======== Data supplied ========
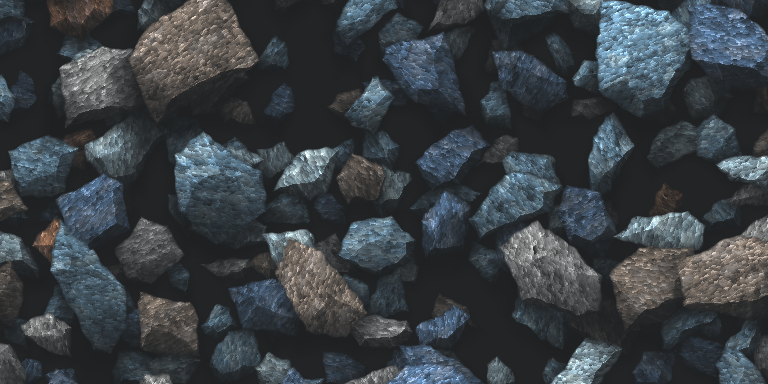
This texture is drawn by a Shadertoy shader. Its source:

```glsl
const float TAU = 6.2831853;
const int SIDES = 6;
const vec3 GAP = vec3(0.116, 0.124, 0.130);
const vec3 LIGHT = vec3(-0.28, 0.66, 0.70);

vec2 hash2(vec2 p) {
    vec3 q = fract(p.xyx * vec3(0.1031, 0.1030, 0.0973));
    q += dot(q, q.yzx + 33.33);
    return fract((q.xx + q.yz) * q.zy);
}

mat2 rotation(float a) {
    return mat2(cos(a), sin(a), -sin(a), cos(a));
}

// Random level of the nearest scattered point, sloped slightly across its chip
float chips(vec2 p) {
    vec2 cell = floor(p);
    float nearest = 4.0;
    float level = 0.0;
    for (int y = -1; y <= 1; y++)
    for (int x = -1; x <= 1; x++) {
        vec2 id = cell + vec2(x, y);
        vec2 h = hash2(id);
        vec2 away = p - id - h;
        float d = dot(away, away);
        if (d < nearest) {
            nearest = d;
            level = fract(h.x * 9.0 + h.y * 5.0) + 0.35 * away.y;
        }
    }
    return level;
}

// Layered sines that roughen straight edges
vec2 wobble(vec2 p) {
    vec2 w = vec2(0.0);
    float amp = 1.0;
    for (int i = 0; i < 4; i++) {
        p = rotation(1.1) * p * 1.8 + 3.7;
        w += amp * sin(p.yx + w);
        amp *= 0.6;
    }
    return w;
}

// Stone tints, from common slate to rare rust
vec3 stoneColor(float t) {
    vec3 slate = vec3(0.21, 0.30, 0.36);
    vec3 blue = vec3(0.13, 0.19, 0.26);
    vec3 pale = vec3(0.33, 0.40, 0.43);
    vec3 grey = vec3(0.29, 0.29, 0.285);
    vec3 brown = vec3(0.215, 0.185, 0.16);
    vec3 rust = vec3(0.29, 0.19, 0.13);
    return t < 0.29 ? slate : t < 0.51 ? blue : t < 0.66 ? pale
         : t < 0.82 ? grey : t < 0.96 ? brown : rust;
}

// Broad chips, fine grit, bright flecks and thin pale veins
vec3 weather(vec3 tint, vec2 p, float seed) {
    vec2 s = rotation(seed * TAU) * p * vec2(1.0, 1.7) + seed * 9.0;
    vec2 bent = s + 0.006 * wobble(s * 30.0);
    float broad = chips(bent * 20.0);
    float medium = chips(bent * 46.0);
    float fine = chips(s * 95.0);
    float bend = s.y * 16.0 + 0.8 * wobble(s * 9.0).x;
    float vein = smoothstep(0.10, 0.0, abs(sin(bend))) * smoothstep(0.4, 0.6, medium);
    tint *= 0.32 + 0.38 * broad + 0.50 * medium + 0.62 * fine;
    tint = mix(tint, tint.bgr, 0.20 * smoothstep(0.6, 0.9, broad));
    return tint + 0.13 * vein + 0.09 * smoothstep(0.88, 1.0, fine);
}

// Paints one faceted stone and its soft shadow over the colour below
vec3 paintRock(vec3 below, vec2 p, vec2 id, float radius, float bright, float px) {
    vec2 shape = hash2(id + 17.0);
    vec2 look = hash2(id + 41.0);
    float aspect = mix(0.52, 0.85, shape.y);
    mat2 turn = rotation((shape.x - 0.5) * 2.6);
    vec2 rough = p + 0.004 * wobble(p * 24.0 + id);
    vec2 q = (rough * turn) / vec2(1.0, aspect);

    // Cap facet first, then one sloping facet for each side
    vec2 tilt = (hash2(id + 63.0) - 0.5) * 0.9;
    float height = radius * 0.34 - dot(q, tilt);
    float second = 10.0;
    float edge = -10.0;
    vec2 slope = tilt;
    for (int i = 0; i < SIDES; i++) {
        vec2 h = hash2(id * 3.0 + float(i) * 7.0 + 5.0);
        float angle = (float(i) + 0.75 * h.x) * TAU / float(SIDES);
        vec2 dir = vec2(cos(angle), sin(angle));
        float side = dot(q, dir) - radius * mix(0.58, 1.0, h.y);
        float steep = mix(0.5, 1.9, fract(h.x * 5.0 + h.y * 3.0));
        edge = max(edge, side);
        float plane = -side * steep;
        if (plane < height) {
            second = height;
            height = plane;
            slope = dir * steep;
        } else second = min(second, plane);
    }
    edge *= aspect;

    float shade = smoothstep(-0.02, 0.26 * radius, edge + 0.20 * p.y);
    vec3 color = below * mix(0.15, 1.0, shade);
    if (edge > 2.0 * px) return color;

    vec3 normal = normalize(vec3(turn * slope, 1.1));
    float lit = 0.18 + 1.08 * max(dot(normal, LIGHT), 0.0);
    lit += 0.14 * smoothstep(0.007, 0.0, second - height);
    lit *= mix(0.35, 1.0, smoothstep(-0.85, 0.1, p.y / radius));
    lit *= mix(0.7, 1.0, smoothstep(0.0, 0.008, -edge));
    vec3 stone = weather(stoneColor(look.x), p + id, look.y);
    stone *= lit * bright * mix(0.75, 1.2, look.y);
    return mix(color, stone, smoothstep(px, -px, edge));
}

// Jittered grid of stones; share is the fraction of filled cells
vec3 paintLayer(vec3 color, vec2 p, float size, float share, float bright, float px) {
    vec2 cell = floor(p / size);
    for (int y = 1; y >= -1; y--)
    for (int x = -1; x <= 1; x++) {
        vec2 id = cell + vec2(x, y);
        vec2 h = hash2(id + size * 200.0);
        if (fract(h.x * 7.0 + h.y * 13.0) > share) continue;
        vec2 center = (id + 0.5 + 0.5 * (h - 0.5)) * size;
        float radius = size * mix(0.42, 0.62, h.y);
        color = paintRock(color, p - center, id + floor(size * 900.0), radius, bright, px);
    }
    return color;
}

void mainImage(out vec4 fragColor, in vec2 fragCoord) {
    vec2 p = fragCoord / iResolution.y;
    float px = 1.0 / iResolution.y;
    vec3 color = vec3(0.018);
    color = paintLayer(color, p + 0.31, 0.14, 0.92, 0.52, px);
    color = paintLayer(color, p + 1.73, 0.20, 0.72, 0.92, px);
    color = paintLayer(color, p + 3.12, 0.29, 0.72, 1.28, px);
    fragColor = vec4(GAP + color, 1.0);
}
```
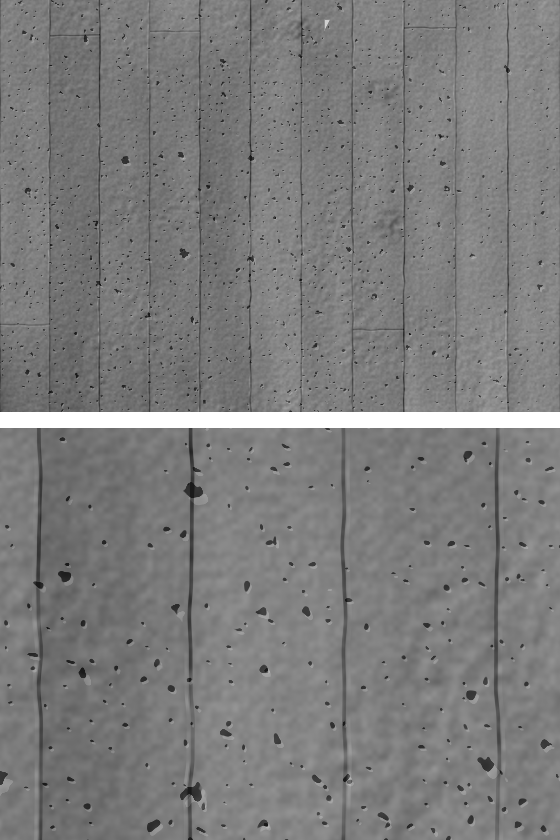
Top: the whole. Bottom: its middle third, enlarged.
Give the GLSL for this texture, as a Shadertoy shader.

```glsl
const float BOARDS = 11.0;
// Height of the end joint on each board; negative means none
const float JOINTS[11] = float[](0.213, 0.915, -1.0, 0.925, -1.0, -1.0, -1.0, 0.2, 0.933, -1.0, -1.0);

float hash(vec2 p) {
    vec3 q = fract(p.xyx * 0.1031);
    q += dot(q, q.yzx + 33.33);
    return fract((q.x + q.y) * q.z);
}

float noise(vec2 p) {
    vec2 i = floor(p), f = fract(p);
    f = f * f * (3.0 - 2.0 * f);
    return mix(mix(hash(i), hash(i + vec2(1, 0)), f.x),
               mix(hash(i + vec2(0, 1)), hash(i + vec2(1, 1)), f.x), f.y);
}

float fbm(vec2 p) {
    float sum = 0.0, gain = 0.53;
    for (int i = 0; i < 4; i++) {
        sum += gain * noise(p);
        p = p * 2.03 + 17.3;
        gain *= 0.5;
    }
    return sum;
}

float line(float d, float halfWidth, float px) {
    return 1.0 - smoothstep(halfWidth - 0.6 * px, halfWidth + 0.8 * px, abs(d));
}

// Ragged air holes, at most one in each grid cell
float pits(vec2 p, float cells, float chance, float radius, float px) {
    vec2 warp = vec2(noise(p * 150.0), noise(p * 150.0 + 41.0)) - 0.5;
    vec2 g = (p + warp * radius * 1.5) * cells;
    vec2 id = floor(g) + cells;
    vec2 center = 0.25 + 0.5 * vec2(hash(id + 3.1), hash(id + 8.7));
    vec2 d = (fract(g) - center) / cells;
    d.y *= mix(0.8, 1.7, hash(id + 5.3));
    float size = radius * mix(0.4, 1.0, pow(hash(id + 12.9), 2.0));
    float present = step(hash(id), chance);
    return present * (1.0 - smoothstep(size - 0.5 * px, size + 0.7 * px, length(d)));
}

// Dark hollow with a pale rim on its lower right
float pitShade(vec2 p, float cells, float chance, float radius, float px) {
    vec2 toRim = vec2(-0.5, 0.7) * radius;
    float hole = pits(p, cells, chance, radius, px);
    float rim = pits(p + toRim, cells, chance, radius, px);
    return 0.09 * rim * (1.0 - hole) - 0.29 * hole;
}

// Slope of the surface under a light from the upper left
float relief(vec2 p, float frequency) {
    vec2 q = p * frequency;
    return noise(q) - noise(q + vec2(-0.5, 0.6));
}

float ellipse(vec2 p, vec2 center, vec2 radii) {
    return 1.0 - smoothstep(0.3, 1.1, length((p - center) / radii));
}

void mainImage(out vec4 fragColor, in vec2 fragCoord) {
    vec2 uv = fragCoord / iResolution.xy;
    vec2 p = fragCoord / iResolution.y;
    float px = 1.0 / iResolution.y;

    // Board layout, slightly narrower on the left
    float across = (uv.x + 0.0075 * sin(3.14159 * uv.x)) * BOARDS;
    float board = clamp(floor(across), 0.0, BOARDS - 1.0);
    float seam = floor(across + 0.5);
    float boardWidth = iResolution.x / iResolution.y / BOARDS;
    float wobble = (noise(vec2(p.y * 35.0, seam * 7.0)) - 0.5) * 0.003;
    float seamDist = (across - seam) * boardWidth + wobble;
    float jointDist = p.y - JOINTS[int(board)] + (noise(p * 40.0) - 0.5) * 0.004;

    // Board tones, vertical streaks and cloudy stains
    float tone = mix(0.473, 0.515, smoothstep(0.35, 0.75, uv.x));
    tone += 0.035 * (hash(vec2(board, 4.0)) - 0.5);
    tone -= 0.018 * step(jointDist, 0.0) * step(0.0, JOINTS[int(board)]);
    tone += 0.09 * (fbm(vec2(p.x * 22.0, p.y * 2.0 + board * 5.0)) - 0.5);
    tone += 0.10 * (fbm(p * 4.0 + board * 9.0) - 0.5);
    tone -= 0.025 * smoothstep(0.3, 0.0, uv.y) * smoothstep(0.7, 0.2, uv.x);

    // Fine grain and rough, torn areas
    float patches = ellipse(p, vec2(0.931, 0.778), vec2(0.058, 0.04))
                  + ellipse(p, vec2(0.945, 0.452), vec2(0.052, 0.055))
                  + ellipse(p, vec2(0.728, 0.925), vec2(0.04, 0.035));
    float rough = smoothstep(0.5, 0.75, fbm(p * 6.0 + 31.0)) * 0.6 + patches;
    tone += 0.045 * (noise(p * 230.0) - 0.5) + 0.05 * relief(p, 130.0);
    tone += 0.012 * (noise(p * vec2(25.0, 190.0)) - 0.5);
    tone += rough * 0.14 * relief(p, 85.0) - 0.045 * patches;

    // Air holes in three sizes, sparser on the right
    float density = mix(1.0, 0.5, smoothstep(0.5, 0.85, uv.x));
    float crowd = density * smoothstep(0.2, 0.7, fbm(p * 5.0));
    tone += pitShade(p, 62.0, 0.38 * crowd, 0.0027, px);
    tone += pitShade(p + 3.7, 31.0, 0.30 * density, 0.0042, px);
    tone += pitShade(p + 8.2, 13.0, 0.26, 0.0085, px);

    // Seams: broken dark gap beside a chipped pale edge
    float wear = noise(vec2(p.y * 16.0, seam * 13.0));
    float crumb = noise(vec2(p.y * 110.0, seam * 5.0));
    float depth = mix(0.12, 0.30, hash(vec2(seam, 21.0))) * mix(0.4, 1.1, wear);
    float side = hash(vec2(seam, 2.0)) < 0.5 ? -1.0 : 1.0;
    tone -= depth * mix(0.65, 1.0, crumb) * line(seamDist, 0.0014, px);
    tone += 0.14 * (1.0 - wear) * crumb * line(seamDist + side * 0.0038, 0.0012, px);
    tone -= 0.025 * exp(-abs(seamDist) * 180.0);

    // End joints
    tone -= 0.17 * mix(0.5, 1.0, crumb) * line(jointDist, 0.0012, px);
    tone += 0.06 * line(jointDist + 0.004, 0.001, px);

    // Small pale chip
    vec2 chip = p - vec2(0.788, 0.927);
    float inside = min(min(chip.x, 0.025 - chip.y), 0.5 * chip.y - chip.x);
    tone = mix(tone, 0.82, smoothstep(-0.5 * px, 0.5 * px, inside));

    fragColor = vec4(vec3(clamp(tone, 0.1, 0.9)), 1.0);
}
```
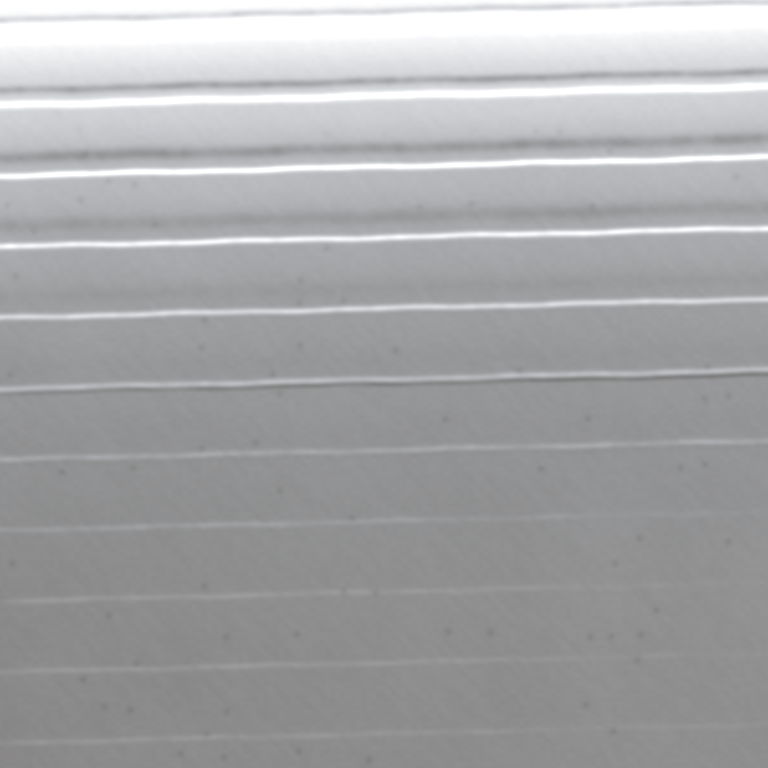
A Shadertoy shader for this texture:

```glsl
// Brushed grey metal with eleven shallow, slightly tilted ridges, lit from the top.

const float PITCH = 0.0923;        // distance between ridges
const float FIRST_RIDGE = 0.0445;  // depth of the top ridge at the left edge
const float TILT = 0.0245;         // rise of a ridge across the canvas
const float GLINT_WIDTH = 0.0043;
const float BASE_GREY = 0.54;
const float GLOW = 0.53;           // extra light at the top edge
const float GLOW_DEPTH = 0.22;     // depth over which the light decays
const float GRAIN = 0.012;
const float SPECK_DENSITY = 0.08;
const vec3 COOL_TINT = vec3(-0.008, 0.0, 0.016);
const vec3 WARM_TINT = vec3(0.006, 0.0, -0.003);

float hash(vec2 p) {
    p = fract(p * vec2(0.1031, 0.1130));
    p += dot(p, p.yx + 33.33);
    return fract((p.x + p.y) * p.x * 17.0);
}

float bell(float x, float width) {
    x /= width;
    return exp(-x * x);
}

float valueNoise(vec2 p) {
    vec2 cell = floor(p), f = fract(p);
    f = f * f * (3.0 - 2.0 * f);
    return mix(mix(hash(cell), hash(cell + vec2(1, 0)), f.x),
               mix(hash(cell + vec2(0, 1)), hash(cell + vec2(1, 1)), f.x), f.y);
}

// Soft dots, one at a random place in a few of the cells
float specks(vec2 p) {
    vec2 cell = floor(p);
    vec2 center = 0.3 + 0.4 * vec2(hash(cell + 7.0), hash(cell + 19.0));
    float present = step(1.0 - SPECK_DENSITY, hash(cell + 41.0));
    return present * bell(length(fract(p) - center), 0.16);
}

// Light added or removed by the ridge nearest to this depth
float ridge(float depth, float x) {
    float k = round((depth - FIRST_RIDGE) / PITCH);
    float d = depth - FIRST_RIDGE - k * PITCH;
    d += 0.0007 * sin(x * 23.0 + k * 2.1) + 0.0004 * sin(x * 61.0 + k * 4.7);

    float wear = valueNoise(vec2(x * 22.0, k * 5.0 + 3.0));
    float fineWear = valueNoise(vec2(x * 75.0, k * 7.0 + 11.0));
    float lower = smoothstep(4.0, 7.0, k);

    // Bright crest: strongest near the third ridge, worn and broken further down
    float glint = 0.30 * bell(k - 2.2, 2.6) + 0.04;
    glint *= mix(0.9 + 0.2 * fineWear, 0.3 + 0.8 * wear + 0.4 * fineWear, lower);
    glint *= 1.0 - 0.6 * smoothstep(6.0, 7.0, k) * smoothstep(0.45, 0.85, x);
    float crest = glint * bell(d, GLINT_WIDTH + 0.008 * bell(k, 0.7));

    // Dark groove above the crest, wider and fainter with depth
    float spread = smoothstep(0.5, 3.0, k);
    float shade = 0.17 * bell(k - 0.8, 2.2) * (0.65 + 0.35 * wear + 0.3 * fineWear);
    float groove = shade * bell(d + mix(0.018, 0.027, spread), mix(0.005, 0.010, spread));

    // Thin shadow below the sixth ridge, and a faint one below its neighbours
    float under = 0.10 * bell(k - 5.0, 0.7) * (0.25 + 0.5 * x + 0.5 * wear);
    float lip = under * bell(d - 0.0065, 0.0035);

    // Panels are lighter just below each crest
    float panel = 0.035 * exp(-depth * 5.0) * sin(6.2832 * d / PITCH);
    return crest - groove - lip + panel;
}

void mainImage(out vec4 fragColor, in vec2 fragCoord) {
    vec2 uv = fragCoord / iResolution.xy;
    float depth = 1.0 - uv.y + TILT * uv.x;

    // Light falling off from the top, with a slightly paler right side low down
    float grey = BASE_GREY + GLOW * exp(-max(depth, 0.0) / GLOW_DEPTH);
    grey += 0.025 * (uv.x - 0.4) * smoothstep(0.3, 0.8, depth);
    grey += ridge(depth, uv.x);

    // Soft mottling, diagonal brushing and dark specks
    vec2 brushed = vec2(uv.x + uv.y, uv.x - uv.y);
    grey += GRAIN * (valueNoise(uv * 9.0) - 0.5);
    grey += GRAIN * (valueNoise(brushed * vec2(95.0, 22.0)) - 0.5);
    grey += GRAIN * (valueNoise(uv * vec2(150.0, 190.0)) - 0.5);
    grey -= 0.04 * specks(uv * 32.0) * smoothstep(0.08, 0.25, depth);

    // Cool in the middle tones, neutral to warm at the bottom
    vec3 color = vec3(grey);
    color += COOL_TINT * bell(grey - 0.78, 0.18);
    color += WARM_TINT * smoothstep(0.65, 1.0, depth);
    fragColor = vec4(clamp(color, 0.0, 1.0), 1.0);
}
```
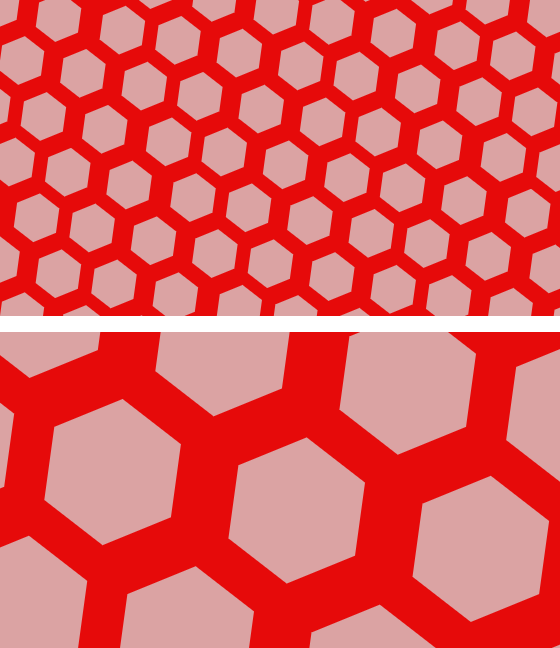
Top, the full canvas; bottom, a detail of the centre.
Give the GLSL for this pattern, as a WebGL 1 fragment shader.

```glsl
precision highp float;

uniform vec2 u_resolution;

// Lengths are fractions of the canvas height
const vec3 RED = vec3(0.90, 0.04, 0.04);
const vec3 PINK = vec3(0.86, 0.64, 0.64);
const float APOTHEM = 0.0674;
const float TILT = 0.136;
const vec2 ORIGIN = vec2(0.1852, 0.9444);
const vec2 ROW_STEP = vec2(0.1942, -0.0405);
const vec2 COLUMN_STEP = vec2(0.0771, -0.1764);

// Every third step along a row is shortened by ROW_SLIP;
// smaller slips build up down the columns, offset per column group
const float ROW_PERIOD = 3.0;
const vec2 ROW_SLIP = vec2(0.0183, -0.0083);
const float GROUP_SIZE = 6.0;
const float GROUP_PHASE = 0.74;
const float COLUMN_SLIP_RATE = 0.32;
const vec2 COLUMN_SLIP = vec2(0.0079, 0.0007);

vec2 hexCenter(vec2 cell) {
    float rowSlips = floor((cell.x + 1.5) / ROW_PERIOD);
    float group = floor((cell.x + 5.5) / GROUP_SIZE);
    float columnSlips = floor(COLUMN_SLIP_RATE * cell.y + 0.5 - GROUP_PHASE * group);
    return ORIGIN + cell.x * ROW_STEP + cell.y * COLUMN_STEP
        - rowSlips * ROW_SLIP - columnSlips * COLUMN_SLIP;
}

// Nearest cell on the averaged lattice, ignoring individual slips
vec2 nearestCell(vec2 p) {
    vec2 a = ROW_STEP - ROW_SLIP / ROW_PERIOD + COLUMN_SLIP * GROUP_PHASE / GROUP_SIZE;
    vec2 b = COLUMN_STEP - COLUMN_SLIP * COLUMN_SLIP_RATE;
    vec2 d = p - ORIGIN;
    vec2 cell = vec2(d.x * b.y - d.y * b.x, a.x * d.y - a.y * d.x);
    return floor(cell / (a.x * b.y - a.y * b.x) + 0.5);
}

float hexDistance(vec2 p) {
    p = abs(p);
    return max(p.x, dot(p, vec2(0.5, 0.8660254))) - APOTHEM;
}

void main() {
    vec2 p = gl_FragCoord.xy / u_resolution.y;
    float pixel = 1.0 / u_resolution.y;
    float c = cos(TILT);
    float s = sin(TILT);
    mat2 tilt = mat2(c, s, -s, c);

    // Closest hexagon among the neighbouring cells
    vec2 base = nearestCell(p);
    float dist = 1.0;
    for (int j = -1; j <= 1; j++) {
        for (int i = -1; i <= 1; i++) {
            vec2 cell = base + vec2(float(i), float(j));
            dist = min(dist, hexDistance(tilt * (p - hexCenter(cell))));
        }
    }

    float fill = clamp(0.5 - dist / pixel, 0.0, 1.0);
    gl_FragColor = vec4(mix(RED, PINK, fill), 1.0);
}
```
========
▶ About this task: From the listing above, pick out every line containing "chips".

▶ Task output:
float chips(vec2 p) {
// Broad chips, fine grit, bright flecks and thin pale veins
    float broad = chips(bent * 20.0);
    float medium = chips(bent * 46.0);
    float fine = chips(s * 95.0);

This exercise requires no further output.